Underground Railroad Quilt Exhibit
October 1 - October 31Free
The exhibit consists of eleven replica quilts, Ozella’s family story of how quilts were used to escape slavery on the Underground Railroad, displayed in Downtown storefront windows.

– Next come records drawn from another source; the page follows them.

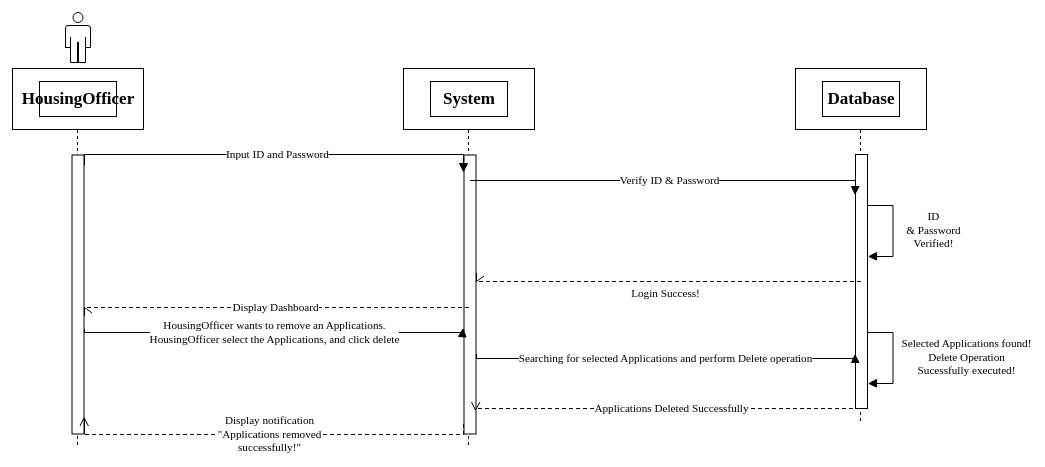
<!DOCTYPE html>
<html lang="en">
<head>
<meta charset="utf-8">
<title>Remove application sequence diagram</title>
<style>
  :root { --ink: #000; --paper: #fff; }
  * { box-sizing: border-box; margin: 0; }
  body { background: var(--paper); overflow: hidden; }
  .diagram {
    position: relative; width: 1045px; height: 467px; overflow: hidden;
    background: var(--paper); color: var(--ink);
    font: 11.2px/13.5px "Liberation Serif", serif;
  }
  .connections { position: absolute; inset: 0; display: block; fill: none; stroke: var(--ink); }
  .dashed { stroke-dasharray: 4 3; }
  .lifeline { stroke-dasharray: 3 3; }
  .bar { fill: var(--paper); }
  .solid-head { fill: var(--ink); }
  .participant {
    position: absolute; top: 68px; width: 132px; height: 62px;
    display: flex; align-items: center; justify-content: center;
    border: 1px solid var(--ink); background: var(--paper);
  }
  .participant h2 {
    display: flex; align-items: center; justify-content: center;
    width: 78px; height: 36px; border: 1px solid var(--ink);
    font-size: 17px; line-height: 20px; white-space: nowrap;
  }
  .officer { left: 12px; }
  .system { left: 403px; }
  .database { left: 795px; }
  .message {
    position: absolute; left: var(--x); top: var(--y);
    transform: translate(-50%, -50%);
    background: var(--paper); text-align: center; white-space: nowrap;
  }
</style>
</head>
<body>
<main class="diagram">
  <svg class="connections" width="1045" height="467" viewBox="0 0 1045 467" aria-hidden="true">
    <g class="actor">
      <circle cx="78" cy="17.5" r="5"/>
      <path d="M70.5 47.5H65.5V28Q65.5 25.5 68 25.5H88Q90.5 25.5 90.5 28V47.5H85.5M70.5 37V62.5H85.5V37M77.5 42V62M78.5 42V62"/>
    </g>
    <g class="lifeline">
      <path d="M77.5 130V446M468.5 130V446M860.5 130V422"/>
    </g>
    <g class="bar">
      <rect x="72" y="155" width="12" height="279"/>
      <rect x="464" y="155" width="12" height="279"/>
      <rect x="855.5" y="154.5" width="12" height="254"/>
    </g>
    <g class="requests">
      <path d="M84.5 165V154.5H463.5V164"/>
      <path d="M470 180.5H855.5V187"/>
      <path d="M868 205.5H893V256.5H876"/>
      <path d="M84.5 329V332.5H463.5"/>
      <path d="M476.5 354V358.5H855.5"/>
      <path d="M868 332.5H893V383.5H876"/>
    </g>
    <g class="solid-head">
      <path d="M459.5 163.5H467.5L463.5 171.5Z"/>
      <path d="M851.5 186.5H859L855 194Z"/>
      <path d="M876.5 252.5V260L869 256.5Z"/>
      <path d="M458.5 336.5L466 337L463 329Z"/>
      <path d="M851.5 362.5H859L855 355Z"/>
      <path d="M876.5 379.5V387L869 383.5Z"/>
    </g>
    <g class="dashed">
      <path d="M861 281.5H477"/>
      <path d="M469 307.5H85"/>
      <path d="M855.5 397V408.5H476"/>
      <path d="M463.5 424V434.5H84"/>
    </g>
    <g class="open-head">
      <path d="M476.5 273V281.5L484 276"/>
      <path d="M84.5 316V307.5L92 313"/>
      <path d="M471.5 402L475.5 410L480 402"/>
      <path d="M80 426L84 418L88.5 426M84.5 418V434"/>
    </g>
  </svg>

  <section class="participant officer"><h2>HousingOfficer</h2></section>
  <section class="participant system"><h2>System</h2></section>
  <section class="participant database"><h2>Database</h2></section>

  <p class="message" style="--x:277.5px; --y:155px">Input ID and Password</p>
  <p class="message" style="--x:669.5px; --y:181px">Verify ID &amp; Password</p>
  <p class="message" style="--x:933.5px; --y:230px">ID<br>&amp; Password<br>Verified!</p>
  <p class="message" style="--x:665.5px; --y:294px">Login Success!</p>
  <p class="message" style="--x:275.5px; --y:308px">Display Dashboard</p>
  <p class="message" style="--x:274.5px; --y:332px">HousingOfficer wants to remove an Applications.<br>HousingOfficer select the Applications, and click delete</p>
  <p class="message" style="--x:665.5px; --y:359px">Searching for selected Applications and perform Delete operation</p>
  <p class="message" style="--x:966.5px; --y:357px">Selected Applications found!<br>Delete Operation<br>Sucessfully executed!</p>
  <p class="message" style="--x:671.5px; --y:409px">Applications Deleted Successfully</p>
  <p class="message" style="--x:269.5px; --y:434px">Display notification<br>"Applications removed<br>successfully!"</p>
</main>
</body>
</html>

Ozella McDaniel Williams, an African American quilter from Charleston, South Carolina, was the keeper of an important part of American history. Passed on through generations of women in her family, mother to daughter in the oral tradition of storytelling. Williams knew a secret code of quilt patterns, which was in jeopardy of being lost. This code was used as a map to instruct slaves fleeing north toward freedom on the Underground Railroad. On May 11, 1996, Ozella revealed this family code to Jacqueline Tobin who was told “to write this down”* …
The Monkey Wrench turns the Wagon Wheel toward Canada on a Bear’Paw trail to the Crossroads. Once they got to the crossroads, they dug a Log Cabin on the ground. Shoofly told them to dress up in cotton and Bow Ties and go to the cathedral church, get married and exchange double wedding rings. Flying Geese stay on the Drunkard’s Path and follow the Stars.
*Hidden In Plain View, by Jacqueline L. Tobin/Raymond G. Dobard
HOW TO VIEW THESE QUILTS: Pick up a quilt card at DRC, RAM or any downtown business.
Take a drive-by or walking tour along city streets and stop at:
RAM, Indian Motorcycle, Lakeview Pharmacy, Dewey’s, Brit’s BouChic, Uncorkt, Lornacopia, Red Onion, SheaBrojae’s Natural Expressions, Main St. Bakery, OOHP 6th Street Theatre and your final stop, First Presbyterian Church Atrium Windows.